»»
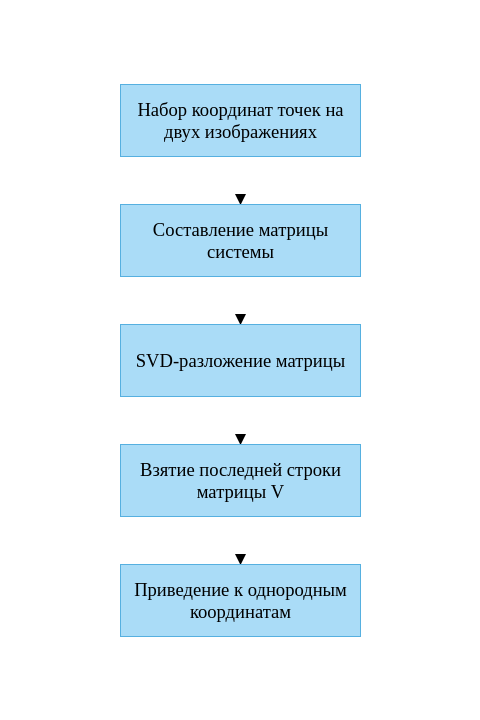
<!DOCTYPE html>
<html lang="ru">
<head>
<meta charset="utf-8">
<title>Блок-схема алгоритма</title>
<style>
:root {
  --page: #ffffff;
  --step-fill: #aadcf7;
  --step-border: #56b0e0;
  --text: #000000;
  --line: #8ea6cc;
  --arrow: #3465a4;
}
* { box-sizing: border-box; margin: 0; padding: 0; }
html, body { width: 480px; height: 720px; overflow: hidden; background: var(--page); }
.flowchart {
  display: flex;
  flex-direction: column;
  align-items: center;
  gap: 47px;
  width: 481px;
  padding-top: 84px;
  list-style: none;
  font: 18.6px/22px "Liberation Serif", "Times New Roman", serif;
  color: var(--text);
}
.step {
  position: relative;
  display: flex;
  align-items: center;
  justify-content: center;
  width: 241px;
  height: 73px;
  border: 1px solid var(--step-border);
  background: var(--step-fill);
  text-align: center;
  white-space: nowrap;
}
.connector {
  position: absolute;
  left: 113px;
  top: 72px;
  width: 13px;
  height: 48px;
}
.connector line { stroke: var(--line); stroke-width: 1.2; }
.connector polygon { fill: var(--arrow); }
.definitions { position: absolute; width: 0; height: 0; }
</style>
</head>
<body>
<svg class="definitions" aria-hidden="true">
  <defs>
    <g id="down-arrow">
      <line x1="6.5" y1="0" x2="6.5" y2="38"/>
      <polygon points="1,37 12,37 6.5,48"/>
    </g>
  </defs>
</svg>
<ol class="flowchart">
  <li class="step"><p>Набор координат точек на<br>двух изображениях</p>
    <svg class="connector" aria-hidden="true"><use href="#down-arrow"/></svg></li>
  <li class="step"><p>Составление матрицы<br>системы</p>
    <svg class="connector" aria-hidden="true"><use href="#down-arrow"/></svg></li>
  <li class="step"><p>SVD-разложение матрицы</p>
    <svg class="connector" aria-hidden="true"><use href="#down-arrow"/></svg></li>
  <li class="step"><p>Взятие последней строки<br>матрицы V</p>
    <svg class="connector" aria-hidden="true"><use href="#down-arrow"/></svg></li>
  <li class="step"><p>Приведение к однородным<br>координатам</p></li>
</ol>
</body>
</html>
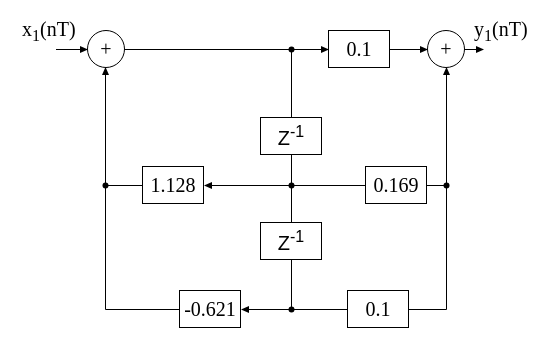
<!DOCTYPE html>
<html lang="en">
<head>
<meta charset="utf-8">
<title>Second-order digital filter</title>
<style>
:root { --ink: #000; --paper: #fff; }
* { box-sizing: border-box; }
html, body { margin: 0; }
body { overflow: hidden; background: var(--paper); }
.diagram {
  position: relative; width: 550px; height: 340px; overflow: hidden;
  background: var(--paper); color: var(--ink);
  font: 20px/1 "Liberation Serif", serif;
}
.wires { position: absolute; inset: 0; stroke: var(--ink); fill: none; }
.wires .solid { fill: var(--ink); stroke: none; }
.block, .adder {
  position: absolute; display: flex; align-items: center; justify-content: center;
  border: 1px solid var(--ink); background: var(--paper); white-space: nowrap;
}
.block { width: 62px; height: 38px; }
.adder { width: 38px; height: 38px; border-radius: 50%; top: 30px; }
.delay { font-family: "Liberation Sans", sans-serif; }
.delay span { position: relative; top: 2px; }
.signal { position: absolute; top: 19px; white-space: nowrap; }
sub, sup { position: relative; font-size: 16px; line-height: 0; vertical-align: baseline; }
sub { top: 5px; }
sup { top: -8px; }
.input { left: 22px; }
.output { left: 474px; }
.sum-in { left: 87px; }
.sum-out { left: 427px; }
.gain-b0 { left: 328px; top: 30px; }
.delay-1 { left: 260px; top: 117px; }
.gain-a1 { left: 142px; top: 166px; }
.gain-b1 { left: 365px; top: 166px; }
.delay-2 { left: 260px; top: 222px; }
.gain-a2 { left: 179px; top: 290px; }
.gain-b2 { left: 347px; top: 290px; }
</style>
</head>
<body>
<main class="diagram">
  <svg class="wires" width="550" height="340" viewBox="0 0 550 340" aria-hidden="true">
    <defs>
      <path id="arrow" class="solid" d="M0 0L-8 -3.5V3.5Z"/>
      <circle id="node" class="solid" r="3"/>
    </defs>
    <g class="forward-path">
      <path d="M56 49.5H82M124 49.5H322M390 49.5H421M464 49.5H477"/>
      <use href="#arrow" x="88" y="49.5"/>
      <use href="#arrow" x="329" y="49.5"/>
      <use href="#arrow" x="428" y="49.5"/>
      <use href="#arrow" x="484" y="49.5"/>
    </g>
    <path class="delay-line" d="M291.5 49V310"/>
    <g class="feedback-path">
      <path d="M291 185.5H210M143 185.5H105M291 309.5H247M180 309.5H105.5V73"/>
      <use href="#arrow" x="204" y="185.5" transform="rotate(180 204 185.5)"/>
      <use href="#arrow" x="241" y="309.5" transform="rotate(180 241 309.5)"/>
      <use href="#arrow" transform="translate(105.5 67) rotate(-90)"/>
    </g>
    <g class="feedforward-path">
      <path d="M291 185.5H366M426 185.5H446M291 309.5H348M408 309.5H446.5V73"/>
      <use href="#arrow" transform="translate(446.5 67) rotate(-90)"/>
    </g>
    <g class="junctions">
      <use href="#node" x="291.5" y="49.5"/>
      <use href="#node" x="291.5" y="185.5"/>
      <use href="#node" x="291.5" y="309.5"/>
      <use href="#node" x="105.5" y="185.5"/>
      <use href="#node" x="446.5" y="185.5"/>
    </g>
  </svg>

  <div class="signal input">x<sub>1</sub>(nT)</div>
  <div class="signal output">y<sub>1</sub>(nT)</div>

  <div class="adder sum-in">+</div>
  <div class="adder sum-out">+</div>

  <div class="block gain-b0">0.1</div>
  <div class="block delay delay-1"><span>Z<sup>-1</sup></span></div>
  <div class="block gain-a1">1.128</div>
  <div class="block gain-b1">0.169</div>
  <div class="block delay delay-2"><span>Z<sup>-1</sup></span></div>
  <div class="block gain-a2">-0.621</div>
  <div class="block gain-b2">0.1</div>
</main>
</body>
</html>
««
**WHAT IS REQUIRED:** Only lines that hold the string "delay" belong in the answer, so copy every one of them from the records.

**SOLUTION FOR THIS PROBLEM:**
.delay { font-family: "Liberation Sans", sans-serif; }
.delay span { position: relative; top: 2px; }
.delay-1 { left: 260px; top: 117px; }
.delay-2 { left: 260px; top: 222px; }
    <path class="delay-line" d="M291.5 49V310"/>
  <div class="block delay delay-1"><span>Z<sup>-1</sup></span></div>
  <div class="block delay delay-2"><span>Z<sup>-1</sup></span></div>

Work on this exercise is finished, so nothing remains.